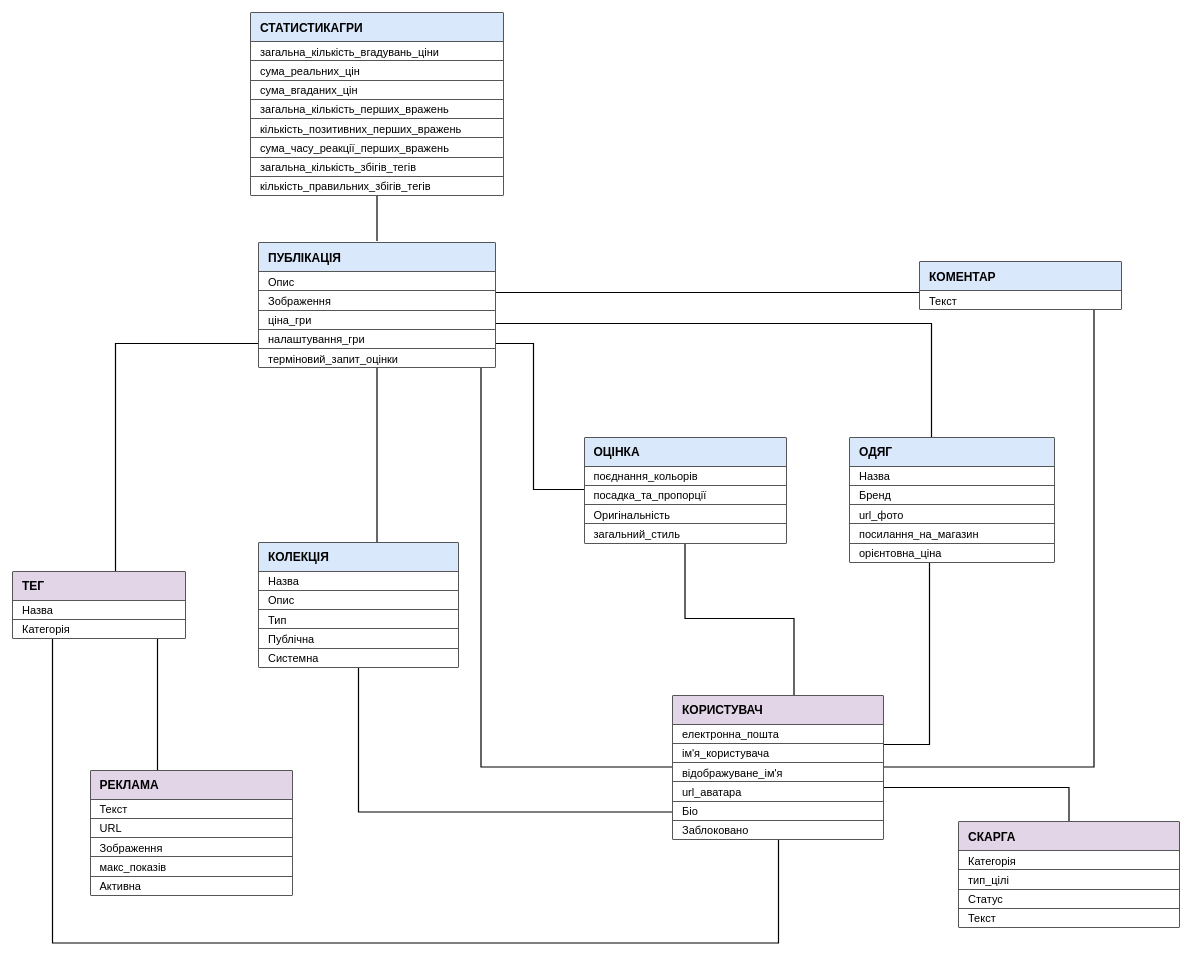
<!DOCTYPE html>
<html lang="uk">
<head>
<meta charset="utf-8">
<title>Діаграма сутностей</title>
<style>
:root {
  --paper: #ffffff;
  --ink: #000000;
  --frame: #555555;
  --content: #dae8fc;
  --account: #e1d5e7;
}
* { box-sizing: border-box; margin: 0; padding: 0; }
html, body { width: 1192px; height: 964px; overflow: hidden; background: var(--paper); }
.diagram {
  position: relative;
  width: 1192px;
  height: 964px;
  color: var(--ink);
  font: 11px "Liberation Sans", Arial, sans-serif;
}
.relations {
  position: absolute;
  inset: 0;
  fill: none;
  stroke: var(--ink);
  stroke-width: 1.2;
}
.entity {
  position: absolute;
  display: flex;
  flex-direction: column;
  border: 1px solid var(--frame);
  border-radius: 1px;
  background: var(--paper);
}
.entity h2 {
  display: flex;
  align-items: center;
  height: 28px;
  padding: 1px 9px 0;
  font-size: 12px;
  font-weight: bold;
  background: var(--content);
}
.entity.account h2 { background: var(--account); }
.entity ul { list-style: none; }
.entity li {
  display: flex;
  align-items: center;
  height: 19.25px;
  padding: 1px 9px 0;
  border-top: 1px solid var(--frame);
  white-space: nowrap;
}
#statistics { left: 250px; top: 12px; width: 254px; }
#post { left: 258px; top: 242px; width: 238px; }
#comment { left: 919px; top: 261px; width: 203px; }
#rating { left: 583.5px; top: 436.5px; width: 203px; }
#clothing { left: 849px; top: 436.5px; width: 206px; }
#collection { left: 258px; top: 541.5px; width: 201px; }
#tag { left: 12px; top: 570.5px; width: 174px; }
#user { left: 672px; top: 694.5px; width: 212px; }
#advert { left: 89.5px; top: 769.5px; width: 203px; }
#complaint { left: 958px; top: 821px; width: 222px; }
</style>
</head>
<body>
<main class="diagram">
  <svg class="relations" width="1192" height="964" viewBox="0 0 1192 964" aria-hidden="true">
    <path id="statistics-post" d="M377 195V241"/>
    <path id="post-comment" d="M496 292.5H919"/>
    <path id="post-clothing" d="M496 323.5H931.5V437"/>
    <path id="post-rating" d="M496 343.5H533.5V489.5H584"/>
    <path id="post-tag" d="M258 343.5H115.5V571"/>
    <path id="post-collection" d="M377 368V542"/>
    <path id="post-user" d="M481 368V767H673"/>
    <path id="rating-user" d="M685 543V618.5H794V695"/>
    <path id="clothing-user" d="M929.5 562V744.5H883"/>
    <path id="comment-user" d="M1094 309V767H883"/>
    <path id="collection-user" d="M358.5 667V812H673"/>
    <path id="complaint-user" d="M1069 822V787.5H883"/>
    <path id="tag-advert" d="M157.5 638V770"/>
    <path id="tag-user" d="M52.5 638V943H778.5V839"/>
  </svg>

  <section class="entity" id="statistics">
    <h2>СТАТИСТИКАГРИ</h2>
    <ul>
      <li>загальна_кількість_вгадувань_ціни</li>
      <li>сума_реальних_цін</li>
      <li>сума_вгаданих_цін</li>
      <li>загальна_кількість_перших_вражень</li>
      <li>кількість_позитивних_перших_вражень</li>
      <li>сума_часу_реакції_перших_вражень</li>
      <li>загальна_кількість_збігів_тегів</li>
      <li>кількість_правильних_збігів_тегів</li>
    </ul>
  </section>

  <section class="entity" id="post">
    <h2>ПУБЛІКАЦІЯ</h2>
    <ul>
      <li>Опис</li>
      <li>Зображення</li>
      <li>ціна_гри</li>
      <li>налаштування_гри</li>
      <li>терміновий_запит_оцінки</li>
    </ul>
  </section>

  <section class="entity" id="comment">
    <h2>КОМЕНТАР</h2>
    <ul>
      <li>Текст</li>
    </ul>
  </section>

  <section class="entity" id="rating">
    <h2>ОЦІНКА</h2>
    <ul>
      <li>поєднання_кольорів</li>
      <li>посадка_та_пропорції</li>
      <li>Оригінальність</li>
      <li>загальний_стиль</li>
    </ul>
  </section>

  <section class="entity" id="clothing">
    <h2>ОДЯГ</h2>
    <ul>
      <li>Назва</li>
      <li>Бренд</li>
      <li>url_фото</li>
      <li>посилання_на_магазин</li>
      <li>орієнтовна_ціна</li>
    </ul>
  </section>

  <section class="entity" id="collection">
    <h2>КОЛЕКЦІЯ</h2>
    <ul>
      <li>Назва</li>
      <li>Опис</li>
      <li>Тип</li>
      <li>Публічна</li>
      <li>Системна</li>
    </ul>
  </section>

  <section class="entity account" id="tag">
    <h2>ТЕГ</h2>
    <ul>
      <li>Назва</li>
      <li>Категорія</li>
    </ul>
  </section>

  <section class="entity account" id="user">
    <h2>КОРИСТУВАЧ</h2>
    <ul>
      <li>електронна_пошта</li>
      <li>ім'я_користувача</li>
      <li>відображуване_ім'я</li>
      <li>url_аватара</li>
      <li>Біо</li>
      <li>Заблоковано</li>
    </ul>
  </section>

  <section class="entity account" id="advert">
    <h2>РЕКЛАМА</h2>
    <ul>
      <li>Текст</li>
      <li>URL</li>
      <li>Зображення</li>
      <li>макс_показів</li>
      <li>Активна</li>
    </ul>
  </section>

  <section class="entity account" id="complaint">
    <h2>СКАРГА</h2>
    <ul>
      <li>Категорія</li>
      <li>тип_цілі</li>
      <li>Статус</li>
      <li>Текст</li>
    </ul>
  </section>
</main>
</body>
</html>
· · · · ·
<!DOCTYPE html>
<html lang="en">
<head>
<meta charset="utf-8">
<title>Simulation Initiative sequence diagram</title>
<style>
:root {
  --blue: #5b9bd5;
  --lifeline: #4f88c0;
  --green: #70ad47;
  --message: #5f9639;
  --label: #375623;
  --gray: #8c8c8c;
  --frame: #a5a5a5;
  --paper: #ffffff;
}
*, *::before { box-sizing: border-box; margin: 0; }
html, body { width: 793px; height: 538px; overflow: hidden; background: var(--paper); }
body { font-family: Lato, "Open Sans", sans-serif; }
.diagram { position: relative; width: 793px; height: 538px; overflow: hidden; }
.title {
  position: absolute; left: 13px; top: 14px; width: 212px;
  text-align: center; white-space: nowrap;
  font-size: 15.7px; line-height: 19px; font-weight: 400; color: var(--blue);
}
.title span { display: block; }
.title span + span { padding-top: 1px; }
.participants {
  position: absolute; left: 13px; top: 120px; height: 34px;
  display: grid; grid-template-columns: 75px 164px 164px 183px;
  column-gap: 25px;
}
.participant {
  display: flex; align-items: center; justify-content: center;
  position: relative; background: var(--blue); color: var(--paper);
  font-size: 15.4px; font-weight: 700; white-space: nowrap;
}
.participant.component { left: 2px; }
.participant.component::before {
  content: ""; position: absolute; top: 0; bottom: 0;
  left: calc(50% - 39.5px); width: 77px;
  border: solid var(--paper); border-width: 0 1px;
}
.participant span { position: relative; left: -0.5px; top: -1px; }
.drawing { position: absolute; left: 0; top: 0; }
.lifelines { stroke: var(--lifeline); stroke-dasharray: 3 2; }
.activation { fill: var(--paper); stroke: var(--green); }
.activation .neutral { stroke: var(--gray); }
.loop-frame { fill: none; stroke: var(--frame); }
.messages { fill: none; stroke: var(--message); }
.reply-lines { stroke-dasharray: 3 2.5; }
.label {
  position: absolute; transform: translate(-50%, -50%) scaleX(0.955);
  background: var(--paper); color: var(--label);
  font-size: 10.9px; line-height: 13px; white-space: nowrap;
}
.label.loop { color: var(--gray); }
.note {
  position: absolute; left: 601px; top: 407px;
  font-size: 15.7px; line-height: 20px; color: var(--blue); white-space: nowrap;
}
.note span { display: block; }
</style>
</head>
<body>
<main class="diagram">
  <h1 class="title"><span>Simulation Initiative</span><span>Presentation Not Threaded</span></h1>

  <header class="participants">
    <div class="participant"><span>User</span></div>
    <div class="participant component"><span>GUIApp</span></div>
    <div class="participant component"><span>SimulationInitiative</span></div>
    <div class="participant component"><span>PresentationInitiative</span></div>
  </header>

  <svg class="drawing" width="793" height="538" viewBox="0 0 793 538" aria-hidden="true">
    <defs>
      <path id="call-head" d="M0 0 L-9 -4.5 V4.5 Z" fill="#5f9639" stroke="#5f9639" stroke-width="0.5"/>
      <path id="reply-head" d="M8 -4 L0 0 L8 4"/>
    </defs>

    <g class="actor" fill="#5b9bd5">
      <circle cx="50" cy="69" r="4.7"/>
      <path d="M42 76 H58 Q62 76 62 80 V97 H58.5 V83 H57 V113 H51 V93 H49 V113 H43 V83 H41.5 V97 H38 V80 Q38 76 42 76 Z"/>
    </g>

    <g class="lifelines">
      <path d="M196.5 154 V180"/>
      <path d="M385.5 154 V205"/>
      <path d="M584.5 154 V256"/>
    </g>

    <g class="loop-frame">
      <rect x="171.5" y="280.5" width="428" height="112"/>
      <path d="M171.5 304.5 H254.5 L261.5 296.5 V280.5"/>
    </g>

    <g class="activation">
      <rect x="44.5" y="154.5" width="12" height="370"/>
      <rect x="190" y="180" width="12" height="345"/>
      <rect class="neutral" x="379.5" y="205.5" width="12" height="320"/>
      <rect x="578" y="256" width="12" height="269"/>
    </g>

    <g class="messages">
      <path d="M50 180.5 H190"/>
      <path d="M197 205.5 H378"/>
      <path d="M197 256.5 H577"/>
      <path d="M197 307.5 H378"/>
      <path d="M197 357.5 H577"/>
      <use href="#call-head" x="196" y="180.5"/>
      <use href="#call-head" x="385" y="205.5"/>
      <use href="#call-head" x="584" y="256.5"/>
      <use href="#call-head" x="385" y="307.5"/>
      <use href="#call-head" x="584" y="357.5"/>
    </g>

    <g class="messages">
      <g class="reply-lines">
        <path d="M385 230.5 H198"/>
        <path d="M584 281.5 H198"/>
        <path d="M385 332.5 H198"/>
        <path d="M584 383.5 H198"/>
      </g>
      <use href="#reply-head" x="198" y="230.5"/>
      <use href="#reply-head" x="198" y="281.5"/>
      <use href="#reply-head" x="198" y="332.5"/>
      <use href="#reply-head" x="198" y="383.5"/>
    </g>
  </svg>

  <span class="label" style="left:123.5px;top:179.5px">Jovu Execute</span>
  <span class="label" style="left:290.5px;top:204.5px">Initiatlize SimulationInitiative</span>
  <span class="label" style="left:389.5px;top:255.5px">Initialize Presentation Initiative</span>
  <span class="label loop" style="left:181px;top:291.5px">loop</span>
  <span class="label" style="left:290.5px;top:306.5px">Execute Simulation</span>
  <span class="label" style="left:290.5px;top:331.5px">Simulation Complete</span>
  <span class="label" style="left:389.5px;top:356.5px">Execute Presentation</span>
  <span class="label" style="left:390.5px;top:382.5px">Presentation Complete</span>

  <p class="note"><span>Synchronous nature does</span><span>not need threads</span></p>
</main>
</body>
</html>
· · · · ·
> What is being asked
Go through the entries and return each line where the word "fill" appears.

> Output for this task
  fill: none;
.activation { fill: var(--paper); stroke: var(--green); }
.loop-frame { fill: none; stroke: var(--frame); }
.messages { fill: none; stroke: var(--message); }
      <path id="call-head" d="M0 0 L-9 -4.5 V4.5 Z" fill="#5f9639" stroke="#5f9639" stroke-width="0.5"/>
    <g class="actor" fill="#5b9bd5">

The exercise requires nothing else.